I’m especially proud of this rotation we’ve put together this year. First was potatoes and onions. After onions and potatoes were pulled, we planted buckwheat, which acted as a cover crop and great flowers for the bees. Now we are running chicken tractors over the buckwheat – the chickens are eating all the seeds and leaves and leaving next year’s fertilizer!
To the right, you can see the garden the chickens have cleaned up and towards the top, the buckwheat waiting to be eaten. The chickens are eating virtually none of their usual food, preferring the buckwheat.
Just as things were getting dry and I was about ready to water this year’s trees, the skies opened up with about 1.5 inches of rain this weekend.
This morning was the last farmer’s market for this season. I’m at the point where I am looking forward to the first frost to kill all the living plants in the garden. I’m through, for now, canning and freezing and ready to start eating!
After market we picked up some of the girls’ friends and drove to Ames to go ice skating and to Hickory Park for birthday dinner. The camera would have been great to have on the rink!
That evening, we went over to neighbors where the kids had a blast making diaramas of sorts on linoleum squares, various figurines and glue guns. I even bought one from Martin for a dollar.
Today Martin and Grandma Jo journeyed to Boone to see Thomas the Tank Engine live in person! It was a very big day for Martin and a highly anticipated day.
Martin gets to see Thomas close up but notices he doesn’t talk to him.
The steering wheel is really on the caboose and Martin is really steering the train.
Martin meets up with Sir Toppem Hatt.
This Friday and Saturday there will be footage from our farm on “Market to Market” on Iowa Public Television Friday at 8:00 p.m. and Sunday at 12:30.
Today was another unseasonable 90+ day. It’s supposed to end tomorrow. I began replacing the door in the mudroom that April destroyed. It was not fun – I ended up sawing off part of the door header to get enough room for it to swing on the uneven slab in the mudroom and so on…
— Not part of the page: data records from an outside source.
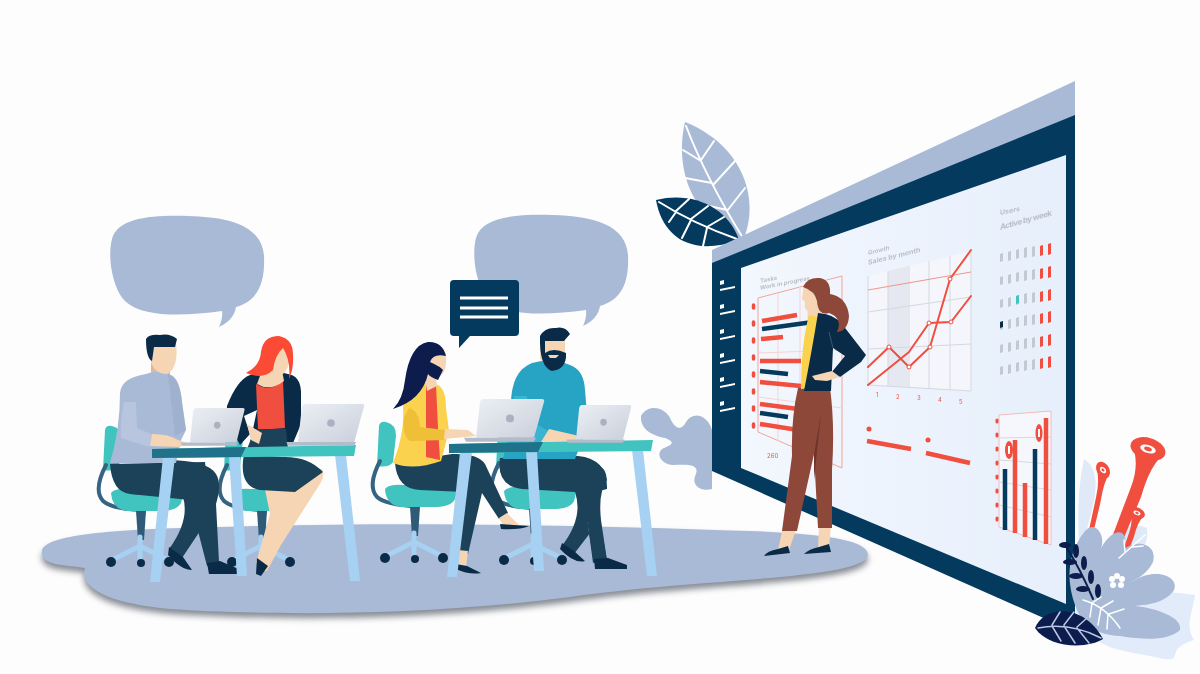
<!DOCTYPE html>
<html lang="en">
<head>
<meta charset="utf-8">
<title>Team training illustration</title>
<style>
:root{--paper:#fdfdfd;--lav:#a9bad6;--lav-dark:#8fa2c4;--navy:#033a5e;--ink:#0a2b48;--pants:#1b4258;--red:#f04e3e;--hair-red:#fb4b35;--teal:#41c3c0;--teal-dark:#1f7289;--leg:#a6d1f2;--skin:#f5d5b4;--skin-dark:#e5b98f;--yellow:#fbd24d;--blue:#27a3c4;--brown:#8d4839;--screen:#eaf1fc;--grey:#c4c8d0;--night:#0b1c4d}
html,body{margin:0;background:var(--paper);overflow:hidden}
svg{display:block;width:1200px;height:674px}
.lav{fill:var(--lav)}.navy{fill:var(--navy)}.ink{fill:var(--ink)}.pants{fill:var(--pants)}.red{fill:var(--red)}.teal{fill:var(--teal)}.skin{fill:var(--skin)}.skin-dark{fill:var(--skin-dark)}.yellow{fill:var(--yellow)}.blue{fill:var(--blue)}.brown{fill:var(--brown)}.night{fill:var(--night)}.leg{fill:var(--leg)}.white{fill:#fff}
.line{fill:none;stroke-linecap:round;stroke-linejoin:round}
.vein{stroke:#fff;stroke-width:2}
.r{stroke:var(--red)}.n{stroke:var(--navy)}
.bar{stroke-width:4.5;fill:none}
.label{font:700 8px Inter,sans-serif;fill:#b9bdc6}
.axis{font:6px Inter,sans-serif;fill:var(--red)}
</style>
</head>
<body>
<svg viewBox="0 0 1200 674" role="img" aria-label="A presenter shows charts on a large board to four colleagues at desks with laptops">
<defs>
<filter id="soft" x="-10%" y="-20%" width="120%" height="150%"><feGaussianBlur stdDeviation="3"/></filter>
<linearGradient id="lid" x2="1" y2="1"><stop stop-color="#eceff4"/><stop offset="1" stop-color="#c9cfdb"/></linearGradient>
<linearGradient id="screen-fill"><stop stop-color="#f3f7fe"/><stop offset="1" stop-color="#e6effb"/></linearGradient>
<path id="floor-shape" d="M42 551C44 535 110 529 220 527C420 521 600 526 750 531C830 534 868 541 868 555C864 580 700 578 570 597C420 617 260 615 170 609C110 604 78 588 85 568C66 565 40 566 42 551Z"/>
<path id="bubble" d="M112 239C118 218 150 215 188 216C230 217 262 226 264 256C265 280 260 300 236 307Q234 320 219 327Q223 318 222 311C185 316 145 318 126 302C113 290 107 258 112 239Z"/>
<g id="laptop"><path d="M7 0H66Q69 0 68 3L58 40H0L4 3Q5 0 7 0Z" fill="url(#lid)"/><path d="M-12 40H60L58 44H-10Z" fill="#b4bccb"/><circle cx="34" cy="20" r="4" fill="#aab2c2"/></g>
<g id="desk">
<path class="leg" d="M163 457H175L160 582H150ZM229 457H240L247 576H237ZM335 455H346L360 581H350Z"/>
<path class="teal" d="M152 449L356 445L354 456L152 458Z"/><path d="M152 449L246 447L241 457L152 458Z" fill="var(--teal-dark)"/>
</g>
<g id="chair">
<path class="teal" d="M105 430Q106 425 112 426Q122 428 122 440L119 466Q115 472 103 470Z"/>
<path class="line" d="M106 465Q93 490 103 501Q112 509 142 510" stroke="#356482" stroke-width="4"/>
<path class="teal" d="M111 493Q115 488 130 489H178Q185 491 181 503Q177 511 160 511H127Q112 509 111 493Z"/>
<path d="M136 511H146L144 540H138Z" fill="#2f5a78"/>
<path class="line" d="M140 537V546L114 559M140 546L166 559M140 546V561" stroke="#a6d1f2" stroke-width="5"/>
<g class="ink"><circle cx="111" cy="562" r="5"/><circle cx="141" cy="563" r="4"/><circle cx="169" cy="562" r="5"/></g>
</g>
<g id="menu-item" fill="#fff"><path d="M0 1L4 0V4L0 5ZM0 9L15 6V8L0 11Z"/></g>
<g id="day-row"><path d="M0 9L3 8V16L0 17ZM8 7L11 6V15L8 16ZM16 5L19 4V13L16 14ZM24 3L27 2V12L24 13ZM32 2L35 1V11L32 12Z" fill="var(--grey)"/><path class="red" d="M40 1L43 0V10L40 11ZM48 -1L51 -2V9L48 10Z"/></g>
<g id="trumpet"><path class="red" d="M-16 -5L16 5Q2 16 -7 48L-33 110L-42 104L-17 38Q-8 15 -16 -5Z"/><ellipse class="red" rx="18" ry="11" transform="rotate(18)"/><ellipse rx="8" ry="4" fill="#fff" transform="rotate(18)"/><ellipse class="red" rx="4" ry="2" transform="rotate(18)"/></g>
</defs>

<g id="floor"><use href="#floor-shape" y="5" fill="#555b68" opacity=".7" filter="url(#soft)"/><use href="#floor-shape" class="lav"/></g>

<g id="leaves">
<path class="lav" d="M685 122C677 156 681 213 743 240C760 202 745 146 685 122Z"/>
<path class="line vein" d="M686 126Q706 178 743 238M701 160L714 141M713 185L736 160M727 211L745 188M701 161L683 150M712 183L685 178M727 210L696 203"/>
<path class="navy" d="M656 200C662 234 688 258 739 240C728 207 692 191 656 200Z"/>
<path class="line vein" d="M659 202Q692 223 737 239M676 211L689 199M691 219L708 206M707 227L724 217M676 212L669 222M691 220L682 238M707 228L703 246"/>
<path class="lav" d="M641 416C648 403 666 407 671 420C676 430 682 430 686 422C694 410 708 416 712 430V489C702 492 690 486 696 474C700 463 683 465 673 465C660 464 655 452 664 448C672 445 676 442 665 438C650 435 640 428 641 416Z"/>
</g>

<g id="board">
<path class="lav" d="M712 250L1075 81V118L712 264Z"/>
<path class="navy" d="M712 263L1075 115V632L712 471Z"/>
<path d="M741 268L1066 155V604L741 468Z" fill="url(#screen-fill)"/>
<g id="board-menu"><use href="#menu-item" x="720" y="280"/><use href="#menu-item" x="720" y="304"/><use href="#menu-item" x="720" y="329"/><use href="#menu-item" x="720" y="353"/><use href="#menu-item" x="720" y="377"/><use href="#menu-item" x="720" y="401"/></g>

<g id="task-chart">
<text class="label" style="font-size:6px" transform="matrix(1 -.2 0 1 760 283)">Tasks</text><text class="label" style="font-size:6px" transform="matrix(1 -.2 0 1 760 290)">Work in progress</text>
<path d="M758 298L842 276V468L758 432Z" fill="none" stroke="#f3a49c"/>
<path d="M758 353L842 350M758 397L842 408M778 293V441M800 287V450M821 281V459" stroke="#f8d3d0" fill="none"/>
<path class="bar r" d="M762 321L797 315M761 339L783 337M760 361L801 361M760 382L801 386M760 404L798 409M760 424L798 430"/>
<path class="bar n" d="M762 329L813 322M760 371L788 374M760 413L788 417"/>
<path class="line r" stroke-width="3.5" stroke-dasharray="3 14" stroke-linecap="butt" d="M753.500 305V430"/>
<text class="axis" x="767" y="458">260</text>
</g>

<g id="growth-chart">
<text class="label" style="font-size:6px" transform="matrix(1 -.25 0 1 868 255)">Growth</text><text class="label" style="font-size:7px" transform="matrix(1 -.25 0 1 868 265)">Sales by month</text>
<path d="M868 276L971 251V391L868 385Z" fill="#f5f6fb"/><path d="M888 271L908 266V387L888 386Z" fill="#e5e8f0"/>
<path d="M868 276V385L971 391V251M888 271V386M909 266V387M929 261V388M950 256V389M868 312L971 297M868 349L971 344" fill="none" stroke="#d5d8e2"/>
<path d="M868 290L971 272" stroke="#f2958c"/>
<path class="line r" stroke-width="2" d="M868 367L889 347L909 367L930 347L950 279L971 250M868 385L909 352L929 323L951 322L971 296"/>
<g fill="#fff" class="r"><circle cx="889" cy="347" r="2"/><circle cx="909" cy="367" r="2"/><circle cx="930" cy="347" r="2"/><circle cx="950" cy="279" r="2"/><circle cx="929" cy="323" r="2"/><circle cx="951" cy="322" r="2"/></g>
<g class="axis"><text x="876" y="397">1</text><text x="896" y="399">2</text><text x="917" y="400">3</text><text x="938" y="402">4</text><text x="959" y="404">5</text></g>
</g>
<path class="bar r" d="M867 441L911 449M926 453L970 463"/><circle class="red" cx="869" cy="429" r="2.500"/><circle class="red" cx="928" cy="440" r="2.500"/>

<g id="week-table">
<text class="label" style="font-size:7px" transform="matrix(1 -.2 0 1 1000 215)">Users</text><text class="label" transform="matrix(1 -.28 0 1 1000 230)" textLength="52">Active by week</text>
<use href="#day-row" x="1000" y="245"/><use href="#day-row" x="1000" y="268"/><use href="#day-row" x="1000" y="291"/><use href="#day-row" x="1000" y="313"/><use href="#day-row" x="1000" y="336"/><use href="#day-row" x="1000" y="358"/>
<path class="teal" d="M1016 296L1019 295V303L1016 304Z"/><path class="ink" d="M1000 322L1003 321V327L1000 328Z"/>
</g>
<g id="bar-chart">
<path d="M999 415L1051 411V545L999 527Z" fill="#f5f7fc" stroke="#f3bdb8"/>
<path d="M999 438L1051 437M999 460L1051 464M999 482L1051 490M999 505L1051 517" stroke="#d5d8e2"/>
<path class="bar r" stroke-width="4" d="M1015 440V533M1025 483V537M1046 418V544"/><path class="bar n" d="M1005 469V530M1035 449V540"/>
<ellipse class="red" cx="1009" cy="450" rx="4" ry="9"/><ellipse class="red" cx="1039" cy="433" rx="3.500" ry="9"/><path d="M1009 446V454M1039 429V437" stroke="#fff" stroke-width="2"/>
<path class="line r" stroke-dasharray="2 12" stroke-width="3" stroke-linecap="butt" d="M997 420V525"/>
</g>
</g>

<g id="speech">
<use href="#bubble" class="lav"/><use href="#bubble" x="364" y="-1" class="lav"/>
<path class="navy" d="M454 280H515Q519 280 519 284V332Q519 336 515 336H470L459 348V336H454Q450 336 450 332V284Q450 280 454 280Z"/>
<path d="M460 298H508M460 308H508M460 317H508" stroke="#fff" stroke-width="3"/>
</g>

<g id="chairs"><use href="#chair"/><use href="#chair" x="121"/><use href="#chair" x="274" y="-4"/><use href="#chair" x="393" y="-2"/></g>

<g id="man-in-shirt">
<path class="pants" d="M110 464Q112 492 130 494L183 497Q190 520 169 549L182 558L210 516L205 462Z"/>
<path class="pants" d="M160 460Q207 459 216 474Q222 484 216 504L219 562L207 566L190 500L130 494Z"/>
<path class="ink" d="M169 547L183 557L192 570Q181 570 168 555ZM207 563L220 561L241 570V574H209Z"/>
<path class="skin-dark" d="M151 357H170V381H151Z"/>
<path class="lav" d="M146 374Q159 369 171 375Q180 379 182 402L186 430L181 440L176 463H110Q120 430 120 393Q121 378 146 374Z"/>
<path d="M168 374Q180 379 182 402L186 430L175 436Z" fill="var(--lav-dark)" opacity=".4"/>
<path d="M136 402L137 428L153 435L149 447L121 438Q120 420 124 402Z" fill="#b7c5de"/>
<path class="skin" d="M152 434Q169 434 178 440L187 443L180 447L150 446ZM149 343H176Q179 368 167 374Q153 374 150 358Z"/>
<path class="ink" d="M146 339Q149 334 160 335Q170 333 177 339L175 347H154L152 361Q146 358 146 339Z"/>
</g>

<g id="woman-red-hair">
<path class="skin" d="M262 475L303 474L280 537L264 566L256 563L270 514ZM290 470L322 469Q326 476 318 487L281 545L267 571L259 571Z"/>
<path class="pants" d="M244 454Q238 486 260 490L295 492L323 472Q308 456 282 457Z"/>
<path class="ink" d="M257 558L268 566L261 576L256 574Z"/>
<path class="ink" d="M250 375Q270 368 288 374Q300 376 301 391V424L293 443H250L257 410L244 416L250 434L240 445Q226 418 227 406Q237 380 250 375Z"/>
<path class="red" d="M256 384Q270 393 283 380L285 428L258 430Z"/>
<path class="pants" d="M255 429H286L288 449H247Z"/>
<path class="skin" d="M264 365H281L284 381Q270 392 257 384ZM247 424L262 433L259 444L251 440ZM269 345Q282 336 289 348Q292 368 281 376Q269 374 269 345Z"/>
<path fill="var(--hair-red)" d="M246 373Q260 366 261 352Q263 336 279 336Q293 339 293 354Q294 369 289 379Q291 361 283 348Q275 355 273 370Q263 380 246 373Z"/>
</g>

<g id="woman-in-yellow">
<path class="pants" d="M395 463Q397 489 420 490L464 492Q457 528 459 552L468 554L482 493L499 519L508 513L485 464Q478 453 452 454Z"/>
<path class="skin" d="M458 550L468 551L466 567H458ZM499 518L507 513L519 525H503Z"/>
<path class="ink" d="M456 564L467 566L481 573Q469 575 456 569ZM500 524L513 525L529 526Q520 530 501 529Z"/>
<path class="yellow" d="M405 393Q417 378 435 384Q446 386 446 408L449 431L441 461Q413 471 393 463Q405 432 403 407Z"/>
<path class="red" d="M426 386L436 385L438 428L440 460L426 457Z"/>
<path d="M409 408Q419 411 420 427L445 430L444 440L410 441Q402 436 404 418Z" fill="#eebf37"/>
<path class="skin" d="M445 429L468 430L476 436L444 439ZM424 369H435L437 386L427 391ZM428 347Q446 341 446 358Q447 374 437 378Q428 373 428 347Z"/>
<path class="night" d="M393 409Q403 399 405 380Q410 345 428 342Q442 341 446 356Q433 353 430 362Q441 367 443 370L438 380Q430 377 428 374Q422 400 393 409Z"/>
</g>

<g id="man-with-beard">
<path class="pants" d="M500 458Q496 486 522 489L575 492Q584 518 561 547L574 554L600 520L607 560L593 563L584 495L607 489Q608 459 578 456Z"/>
<path class="pants" d="M557 456Q606 455 607 480Q598 492 601 520L607 561L594 562L582 492Z"/>
<path class="ink" d="M562 543L574 551L585 561Q574 564 560 549ZM594 559L608 558L627 565V569H595Z"/>
<path class="blue" d="M532 363Q551 357 570 365Q584 370 585 390L588 426L575 459H503L512 423Q506 373 532 363Z"/>
<path d="M527 396L529 420L550 432L542 443L510 437L514 396Z" fill="#3bb4d2"/>
<path class="skin" d="M549 429L575 435L584 439L569 444L541 442ZM541 335H565V359L553 371L540 359Z"/>
<path class="ink" d="M540 336Q545 327 556 328Q565 326 570 334L564 341H545V353Q553 347 566 353Q567 369 552 371Q539 367 540 336Z"/><path class="skin" d="M548 355H559L556 358H550Z"/>
</g>

<g id="desks"><use href="#desk"/><use href="#desk" x="297" y="-5"/></g>
<g id="laptops">
<use href="#laptop" transform="translate(190 408) scale(.8 .86)"/><use href="#laptop" transform="translate(298 404) scale(.97 .95)"/><use href="#laptop" transform="translate(476 399) scale(1 .97)"/><use href="#laptop" transform="translate(576 405) scale(.81 .86)"/>
</g>

<g id="presenter">
<path class="skin" d="M783 527L796 530L789 550H778ZM819 525H831L829 549H818Z"/>
<path class="ink" d="M788 546L790 553L764 556Q767 551 778 549ZM829 544L831 552L804 554Q809 549 819 547Z"/>
<path class="brown" d="M798 388H830Q835 424 832 470V528H818L814 454L797 531H782L792 456Q791 418 798 388Z"/>
<path d="M814 455L821 413L814 480Z" fill="#6f342b"/>
<path class="skin" d="M807 300H821V317L808 324ZM804 285Q816 281 818 296Q819 309 808 311Q804 310 805 302L802 299Z"/>
<path class="yellow" d="M809 315Q801 345 801 389L812 388L822 318Z"/>
<path class="ink" d="M818 313Q834 314 842 324L866 355L861 362L840 377L831 373L845 356L833 348L831 391H804Q812 350 818 313Z"/>
<path d="M833 348L829 332" stroke="#365a74"/>
<path class="skin" d="M832 371L840 377L827 381L815 380L812 376Z"/>
<path class="brown" d="M803 287Q807 277 820 278Q831 280 830 294Q847 297 849 316Q848 331 837 332Q843 318 829 313Q818 316 817 301Q815 291 803 287Z"/>
</g>

<g id="garden">
<path d="M1075 610C1100 585 1160 590 1195 595C1192 615 1185 625 1194 640C1160 650 1190 665 1155 657C1120 650 1090 650 1075 610Z" fill="#e2ebf9"/>
<path d="M1084 459Q1102 470 1092 510L1080 555Q1075 500 1084 459ZM1110 545Q1125 518 1147 528Q1150 553 1120 566Z" fill="#dfe9f8"/>
<use href="#trumpet" x="1148" y="449"/><use href="#trumpet" transform="translate(1103 470) scale(.4 .7)"/><use href="#trumpet" transform="translate(1137 513) scale(.45 .5)"/>
<path class="lav" d="M1075 605C1063 570 1073 545 1086 530C1096 520 1106 537 1101 548C1115 524 1130 530 1124 549C1138 538 1158 545 1153 562C1146 576 1135 579 1132 582C1155 566 1180 577 1174 590C1165 604 1144 605 1135 606C1155 608 1183 617 1180 630C1168 641 1145 640 1120 636C1098 635 1082 626 1075 605Z"/>
<path class="line vein" d="M1083 600Q1105 606 1120 628M1092 603L1090 617M1101 608L1098 625M1108 614L1107 629M1092 603L1101 597M1101 608L1113 601M1109 614L1124 609M1119 558L1145 535M1125 552L1124 540M1132 547L1143 546" style="stroke-width:1.500"/>
<g fill="#fff" transform="translate(1117 581)"><circle cy="-5" r="3"/><circle cx="5" cy="-2" r="3"/><circle cx="4" cy="4" r="3"/><circle cx="-4" cy="4" r="3"/><circle cx="-5" cy="-2" r="3"/><circle r="2" class="lav"/></g>
<path class="line" d="M1065 545Q1081 570 1093 599" stroke="var(--night)" stroke-width="2"/>
<g class="night"><ellipse cx="1065" cy="545" rx="6" ry="3"/><ellipse cx="1076" cy="551" rx="3" ry="7"/><ellipse cx="1070" cy="562" rx="7" ry="3"/><ellipse cx="1084" cy="563" rx="3" ry="7"/><ellipse cx="1076" cy="576" rx="7" ry="3"/><ellipse cx="1091" cy="577" rx="3" ry="7"/><ellipse cx="1083" cy="589" rx="7" ry="3"/><ellipse cx="1098" cy="591" rx="3" ry="7"/></g>
<path class="night" d="M1035 628C1044 605 1084 603 1103 639C1090 648 1050 650 1035 628Z"/>
<path class="line" d="M1038 628Q1070 622 1101 638M1052 625L1060 612M1064 625L1074 612M1077 627L1087 618M1052 626L1061 641M1064 626L1075 643M1077 628L1089 643" stroke="#b9c8e6" stroke-width="1.500"/>
</g>
</svg>
</body>
</html>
The last few days the first bean harvesting has begun in adjacent fields. Here’s our neighbor testing out the combine in the field adjacent to our place.
After the field was harvested, Marty wanted to go look. So we found some stray soybeans and gathered them up to show everybody.
Then he just ran and ran in the field, for a long ways – like he was reveling in the open spaces just created. It was gratifying to have such a big playground and sense of freedom and security to run so far. I liked looking at his figure – small, strong, and sure – running in the distance.
Here’s the cover of the insert section of Sunday’s Marshalltown paper.
Don’t those chicks look cute! The writer found us via our web site/blog and wanted a local story about chickens. He came out, took a few pictures and talked to us a while and did a good job on the reporting.
There are lots of color pictures in the story as well. As if this wasn’t enough, the front page of the paper had another article about the Sustainable and Entrepreneurial program at MCC.
We had a great time testing out some new recipes from Nana this weekend. Here are some stuffed chicken loaves with sage leaves fresh from the garden.
They taste as good as they look!
Claire and Emma have birthdays just one day apart this Friday and Saturday.
Claire lifts her birthday present aloft – tickets to her first big concert – Paul McCartney in October. She also was not allowed to have pierced ears until she was a teen, so that was the first thing she did on her birthday.
Emma also got a concert ticket and more durable headphones.
Here’s Emma before her birthday cake!